Journal of Environmental Management

Supporting habitat restoration in the northern Gulf of Mexico through synthesis of data on multiple and interacting benefits and stressors

Sep 15, 2022

Author(s): Todd E. Hopkins, Yvonne Allen, David Jones-Farrand, Mallory Martin, Blair E. Tirpak, Mandy Green, and Kirk Rhinehart

In response to the Deepwater Horizon (DWH) oil spill of 2010 there is rapidly increasing investment in conservation and restoration actions designed to restore, maintain, and even increase ecosystem services and overall socio-ecological resilience across the region (Perring et al., 2015; Toivonen et al., 2021; Watson and Venter, 2017). However, many planners on the Gulf coast lack relevant data and tools to communicate the suite of potential additional benefits that restoration action may have for local communities.

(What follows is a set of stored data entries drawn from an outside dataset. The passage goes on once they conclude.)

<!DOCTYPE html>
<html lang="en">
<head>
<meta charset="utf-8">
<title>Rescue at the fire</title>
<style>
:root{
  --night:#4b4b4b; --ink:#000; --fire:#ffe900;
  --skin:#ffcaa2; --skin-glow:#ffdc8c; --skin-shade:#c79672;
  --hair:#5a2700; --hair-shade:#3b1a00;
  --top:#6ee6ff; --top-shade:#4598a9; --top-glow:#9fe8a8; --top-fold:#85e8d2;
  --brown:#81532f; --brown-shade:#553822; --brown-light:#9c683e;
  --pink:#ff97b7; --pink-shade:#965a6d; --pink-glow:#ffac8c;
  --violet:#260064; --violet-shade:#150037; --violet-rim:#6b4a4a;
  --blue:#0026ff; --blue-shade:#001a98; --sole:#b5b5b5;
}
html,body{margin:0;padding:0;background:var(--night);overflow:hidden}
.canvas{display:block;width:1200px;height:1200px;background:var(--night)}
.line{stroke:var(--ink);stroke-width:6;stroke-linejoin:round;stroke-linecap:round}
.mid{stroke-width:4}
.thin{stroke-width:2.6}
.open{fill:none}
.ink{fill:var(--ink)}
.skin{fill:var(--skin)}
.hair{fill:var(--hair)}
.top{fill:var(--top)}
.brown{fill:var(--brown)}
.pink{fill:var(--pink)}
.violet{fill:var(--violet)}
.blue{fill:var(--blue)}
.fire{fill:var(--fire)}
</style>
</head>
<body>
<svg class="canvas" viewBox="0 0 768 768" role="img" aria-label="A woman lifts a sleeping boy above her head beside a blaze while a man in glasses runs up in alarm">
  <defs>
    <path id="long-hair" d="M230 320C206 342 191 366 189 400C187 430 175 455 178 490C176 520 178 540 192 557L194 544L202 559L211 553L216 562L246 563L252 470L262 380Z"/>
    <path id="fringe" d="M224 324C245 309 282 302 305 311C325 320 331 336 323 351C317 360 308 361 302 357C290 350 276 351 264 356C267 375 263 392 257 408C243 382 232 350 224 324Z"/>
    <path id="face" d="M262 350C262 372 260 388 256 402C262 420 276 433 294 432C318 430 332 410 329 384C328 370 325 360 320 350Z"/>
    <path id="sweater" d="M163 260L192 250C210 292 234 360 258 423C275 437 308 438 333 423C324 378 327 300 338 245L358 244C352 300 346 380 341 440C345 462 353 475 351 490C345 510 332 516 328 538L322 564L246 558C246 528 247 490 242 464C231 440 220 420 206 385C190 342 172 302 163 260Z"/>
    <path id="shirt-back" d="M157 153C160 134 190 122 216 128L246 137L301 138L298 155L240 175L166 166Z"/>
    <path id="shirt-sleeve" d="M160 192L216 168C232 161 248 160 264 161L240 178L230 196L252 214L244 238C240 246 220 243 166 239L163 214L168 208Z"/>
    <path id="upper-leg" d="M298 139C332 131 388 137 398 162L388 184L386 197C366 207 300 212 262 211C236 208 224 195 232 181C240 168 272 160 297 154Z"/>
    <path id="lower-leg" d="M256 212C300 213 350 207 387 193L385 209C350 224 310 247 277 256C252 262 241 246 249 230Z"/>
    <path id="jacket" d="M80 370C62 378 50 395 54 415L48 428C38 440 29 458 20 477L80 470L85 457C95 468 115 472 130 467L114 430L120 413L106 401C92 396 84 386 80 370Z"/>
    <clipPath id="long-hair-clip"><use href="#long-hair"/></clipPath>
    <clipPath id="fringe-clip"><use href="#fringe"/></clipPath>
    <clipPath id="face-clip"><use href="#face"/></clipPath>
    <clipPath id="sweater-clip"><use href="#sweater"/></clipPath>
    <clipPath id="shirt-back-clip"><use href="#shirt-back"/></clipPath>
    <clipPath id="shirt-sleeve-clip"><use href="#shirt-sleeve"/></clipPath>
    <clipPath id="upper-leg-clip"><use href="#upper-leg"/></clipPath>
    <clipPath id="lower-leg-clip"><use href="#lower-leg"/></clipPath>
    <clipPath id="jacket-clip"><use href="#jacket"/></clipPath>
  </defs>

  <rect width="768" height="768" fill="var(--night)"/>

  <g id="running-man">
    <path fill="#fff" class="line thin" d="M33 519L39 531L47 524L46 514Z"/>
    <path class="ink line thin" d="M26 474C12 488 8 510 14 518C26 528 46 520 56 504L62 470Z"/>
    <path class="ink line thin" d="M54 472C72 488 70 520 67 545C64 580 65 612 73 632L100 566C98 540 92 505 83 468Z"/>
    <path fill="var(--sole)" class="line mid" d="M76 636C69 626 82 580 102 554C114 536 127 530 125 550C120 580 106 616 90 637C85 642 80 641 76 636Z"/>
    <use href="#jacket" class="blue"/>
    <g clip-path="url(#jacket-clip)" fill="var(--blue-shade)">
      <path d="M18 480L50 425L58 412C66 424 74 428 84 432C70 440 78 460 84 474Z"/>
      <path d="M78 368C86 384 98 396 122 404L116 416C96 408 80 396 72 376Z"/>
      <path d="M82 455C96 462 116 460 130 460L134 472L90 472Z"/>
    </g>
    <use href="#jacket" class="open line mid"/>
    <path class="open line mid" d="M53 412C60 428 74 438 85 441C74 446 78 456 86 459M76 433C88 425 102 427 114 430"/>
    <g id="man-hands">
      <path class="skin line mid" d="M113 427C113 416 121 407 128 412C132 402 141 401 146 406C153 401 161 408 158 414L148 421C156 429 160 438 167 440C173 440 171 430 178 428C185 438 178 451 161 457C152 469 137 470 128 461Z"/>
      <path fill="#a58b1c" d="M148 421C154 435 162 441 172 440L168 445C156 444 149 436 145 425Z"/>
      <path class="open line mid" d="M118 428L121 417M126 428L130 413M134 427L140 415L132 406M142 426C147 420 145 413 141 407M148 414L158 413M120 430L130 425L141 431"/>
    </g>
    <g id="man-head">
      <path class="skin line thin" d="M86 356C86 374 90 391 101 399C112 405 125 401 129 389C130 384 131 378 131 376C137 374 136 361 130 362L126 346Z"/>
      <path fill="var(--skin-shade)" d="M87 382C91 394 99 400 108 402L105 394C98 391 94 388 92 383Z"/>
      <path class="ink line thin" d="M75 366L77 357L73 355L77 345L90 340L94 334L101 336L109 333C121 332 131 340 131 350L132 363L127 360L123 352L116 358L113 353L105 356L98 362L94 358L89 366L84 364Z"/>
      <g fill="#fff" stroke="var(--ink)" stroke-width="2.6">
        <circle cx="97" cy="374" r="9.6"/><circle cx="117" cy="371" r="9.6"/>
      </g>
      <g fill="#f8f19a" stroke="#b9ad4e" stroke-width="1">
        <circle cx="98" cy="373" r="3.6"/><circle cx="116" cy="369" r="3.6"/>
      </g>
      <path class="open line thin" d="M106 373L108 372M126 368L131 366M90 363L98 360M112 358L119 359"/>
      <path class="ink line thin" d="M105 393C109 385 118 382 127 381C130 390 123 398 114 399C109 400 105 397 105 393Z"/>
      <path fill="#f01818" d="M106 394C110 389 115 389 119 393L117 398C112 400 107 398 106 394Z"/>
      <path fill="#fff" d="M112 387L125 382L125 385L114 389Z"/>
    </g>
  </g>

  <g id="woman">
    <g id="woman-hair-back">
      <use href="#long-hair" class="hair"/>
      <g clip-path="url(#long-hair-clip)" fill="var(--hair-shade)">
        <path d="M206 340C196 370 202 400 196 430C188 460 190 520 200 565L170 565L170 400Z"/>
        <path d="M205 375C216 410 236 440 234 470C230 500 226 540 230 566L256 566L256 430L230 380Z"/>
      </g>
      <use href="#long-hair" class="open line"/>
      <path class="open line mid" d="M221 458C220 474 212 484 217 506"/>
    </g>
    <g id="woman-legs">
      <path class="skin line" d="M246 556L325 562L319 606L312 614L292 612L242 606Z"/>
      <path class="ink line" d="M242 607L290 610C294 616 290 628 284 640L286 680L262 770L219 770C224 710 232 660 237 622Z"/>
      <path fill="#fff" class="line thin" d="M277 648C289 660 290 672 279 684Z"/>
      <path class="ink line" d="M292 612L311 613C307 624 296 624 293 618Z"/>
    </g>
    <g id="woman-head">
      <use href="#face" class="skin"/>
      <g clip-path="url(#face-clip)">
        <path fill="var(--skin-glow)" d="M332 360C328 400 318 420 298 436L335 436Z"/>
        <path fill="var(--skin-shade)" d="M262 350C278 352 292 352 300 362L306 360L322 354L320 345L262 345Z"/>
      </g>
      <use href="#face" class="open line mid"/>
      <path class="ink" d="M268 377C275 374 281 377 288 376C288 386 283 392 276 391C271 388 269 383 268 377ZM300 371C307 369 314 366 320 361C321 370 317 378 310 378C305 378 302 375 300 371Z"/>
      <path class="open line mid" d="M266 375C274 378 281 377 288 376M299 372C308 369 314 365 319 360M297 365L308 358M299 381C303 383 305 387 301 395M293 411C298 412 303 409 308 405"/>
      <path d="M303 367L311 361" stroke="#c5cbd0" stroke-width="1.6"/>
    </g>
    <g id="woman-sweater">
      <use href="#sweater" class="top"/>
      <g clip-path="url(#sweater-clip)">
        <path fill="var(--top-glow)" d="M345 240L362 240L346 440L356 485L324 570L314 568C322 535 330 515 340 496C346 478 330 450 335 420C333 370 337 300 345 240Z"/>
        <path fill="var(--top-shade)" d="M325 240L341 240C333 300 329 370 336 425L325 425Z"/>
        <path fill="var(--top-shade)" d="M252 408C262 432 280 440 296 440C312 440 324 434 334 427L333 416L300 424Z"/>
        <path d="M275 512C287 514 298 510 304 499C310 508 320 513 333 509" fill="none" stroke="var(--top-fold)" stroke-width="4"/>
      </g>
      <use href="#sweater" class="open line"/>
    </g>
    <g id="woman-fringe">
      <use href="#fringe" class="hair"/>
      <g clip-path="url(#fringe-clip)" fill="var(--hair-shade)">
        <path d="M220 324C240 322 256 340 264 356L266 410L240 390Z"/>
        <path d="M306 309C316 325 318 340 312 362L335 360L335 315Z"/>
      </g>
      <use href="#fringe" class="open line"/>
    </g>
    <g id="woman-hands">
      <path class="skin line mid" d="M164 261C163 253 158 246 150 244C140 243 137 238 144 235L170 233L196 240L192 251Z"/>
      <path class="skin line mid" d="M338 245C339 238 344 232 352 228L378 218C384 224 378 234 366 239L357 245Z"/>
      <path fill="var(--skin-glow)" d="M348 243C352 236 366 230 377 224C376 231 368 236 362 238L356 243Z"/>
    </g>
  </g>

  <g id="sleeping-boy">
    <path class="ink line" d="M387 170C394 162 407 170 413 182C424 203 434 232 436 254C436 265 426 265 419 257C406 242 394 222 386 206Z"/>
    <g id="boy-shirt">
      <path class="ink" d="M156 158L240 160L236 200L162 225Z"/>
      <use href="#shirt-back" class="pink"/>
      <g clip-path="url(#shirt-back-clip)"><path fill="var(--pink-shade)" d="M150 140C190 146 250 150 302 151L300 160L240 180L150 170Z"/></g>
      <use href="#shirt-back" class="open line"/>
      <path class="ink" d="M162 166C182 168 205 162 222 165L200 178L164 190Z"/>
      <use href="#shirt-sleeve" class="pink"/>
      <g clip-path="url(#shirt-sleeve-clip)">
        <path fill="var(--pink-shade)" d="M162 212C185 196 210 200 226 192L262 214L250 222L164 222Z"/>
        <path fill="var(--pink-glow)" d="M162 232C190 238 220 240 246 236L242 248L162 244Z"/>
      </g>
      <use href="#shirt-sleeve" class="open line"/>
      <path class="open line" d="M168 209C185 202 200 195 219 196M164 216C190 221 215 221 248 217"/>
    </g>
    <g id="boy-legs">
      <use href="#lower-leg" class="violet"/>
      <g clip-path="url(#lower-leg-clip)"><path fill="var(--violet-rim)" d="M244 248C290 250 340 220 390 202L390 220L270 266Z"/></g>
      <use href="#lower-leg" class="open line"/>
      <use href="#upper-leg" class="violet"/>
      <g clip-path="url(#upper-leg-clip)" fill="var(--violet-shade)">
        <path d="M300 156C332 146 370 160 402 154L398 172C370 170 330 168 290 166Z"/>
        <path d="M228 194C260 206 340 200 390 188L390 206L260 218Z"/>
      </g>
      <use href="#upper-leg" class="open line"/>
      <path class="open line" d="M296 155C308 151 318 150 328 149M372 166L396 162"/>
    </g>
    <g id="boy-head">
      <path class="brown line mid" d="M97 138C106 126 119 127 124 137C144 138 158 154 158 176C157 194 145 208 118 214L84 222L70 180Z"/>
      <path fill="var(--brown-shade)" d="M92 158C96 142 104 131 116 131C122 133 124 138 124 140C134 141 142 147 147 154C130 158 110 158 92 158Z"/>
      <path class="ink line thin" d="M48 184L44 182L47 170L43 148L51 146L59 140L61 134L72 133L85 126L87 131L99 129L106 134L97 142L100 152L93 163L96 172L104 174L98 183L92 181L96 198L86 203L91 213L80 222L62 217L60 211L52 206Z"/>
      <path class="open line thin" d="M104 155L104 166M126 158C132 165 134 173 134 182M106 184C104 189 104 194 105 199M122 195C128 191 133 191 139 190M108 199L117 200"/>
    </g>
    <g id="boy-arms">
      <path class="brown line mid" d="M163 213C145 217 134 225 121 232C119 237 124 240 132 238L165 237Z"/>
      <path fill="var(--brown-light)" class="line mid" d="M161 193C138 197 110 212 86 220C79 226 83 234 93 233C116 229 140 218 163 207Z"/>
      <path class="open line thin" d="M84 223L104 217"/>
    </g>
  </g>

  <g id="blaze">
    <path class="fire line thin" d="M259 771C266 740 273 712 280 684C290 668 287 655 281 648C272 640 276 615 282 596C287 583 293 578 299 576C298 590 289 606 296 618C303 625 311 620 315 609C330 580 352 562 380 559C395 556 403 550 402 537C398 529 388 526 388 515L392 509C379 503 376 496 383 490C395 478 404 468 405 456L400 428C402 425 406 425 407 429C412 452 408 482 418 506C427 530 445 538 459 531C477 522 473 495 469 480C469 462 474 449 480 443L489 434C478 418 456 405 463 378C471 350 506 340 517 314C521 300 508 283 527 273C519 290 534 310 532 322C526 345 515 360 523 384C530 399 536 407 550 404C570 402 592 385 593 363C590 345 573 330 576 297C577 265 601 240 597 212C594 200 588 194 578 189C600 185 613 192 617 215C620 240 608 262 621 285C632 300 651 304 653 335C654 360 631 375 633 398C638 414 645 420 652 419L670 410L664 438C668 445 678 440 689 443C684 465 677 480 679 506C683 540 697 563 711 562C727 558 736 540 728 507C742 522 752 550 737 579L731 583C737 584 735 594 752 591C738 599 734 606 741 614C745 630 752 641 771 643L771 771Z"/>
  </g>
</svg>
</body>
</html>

The objectives of this research were to: 1) Develop a methodology for integrating multiple ecological and socioeconomic datasets to support conservation and restoration planning; 2) Develop a set of regionally consistent data layers across the northern Gulf of Mexico that would both augment and operate synergistically with the Southeast Conservation Blueprint and underlying subregional blueprints; and 3) Demonstrate how the developed data layers could be used to communicate additional social and ecological benefits of habitat creation in southern Louisiana. More here.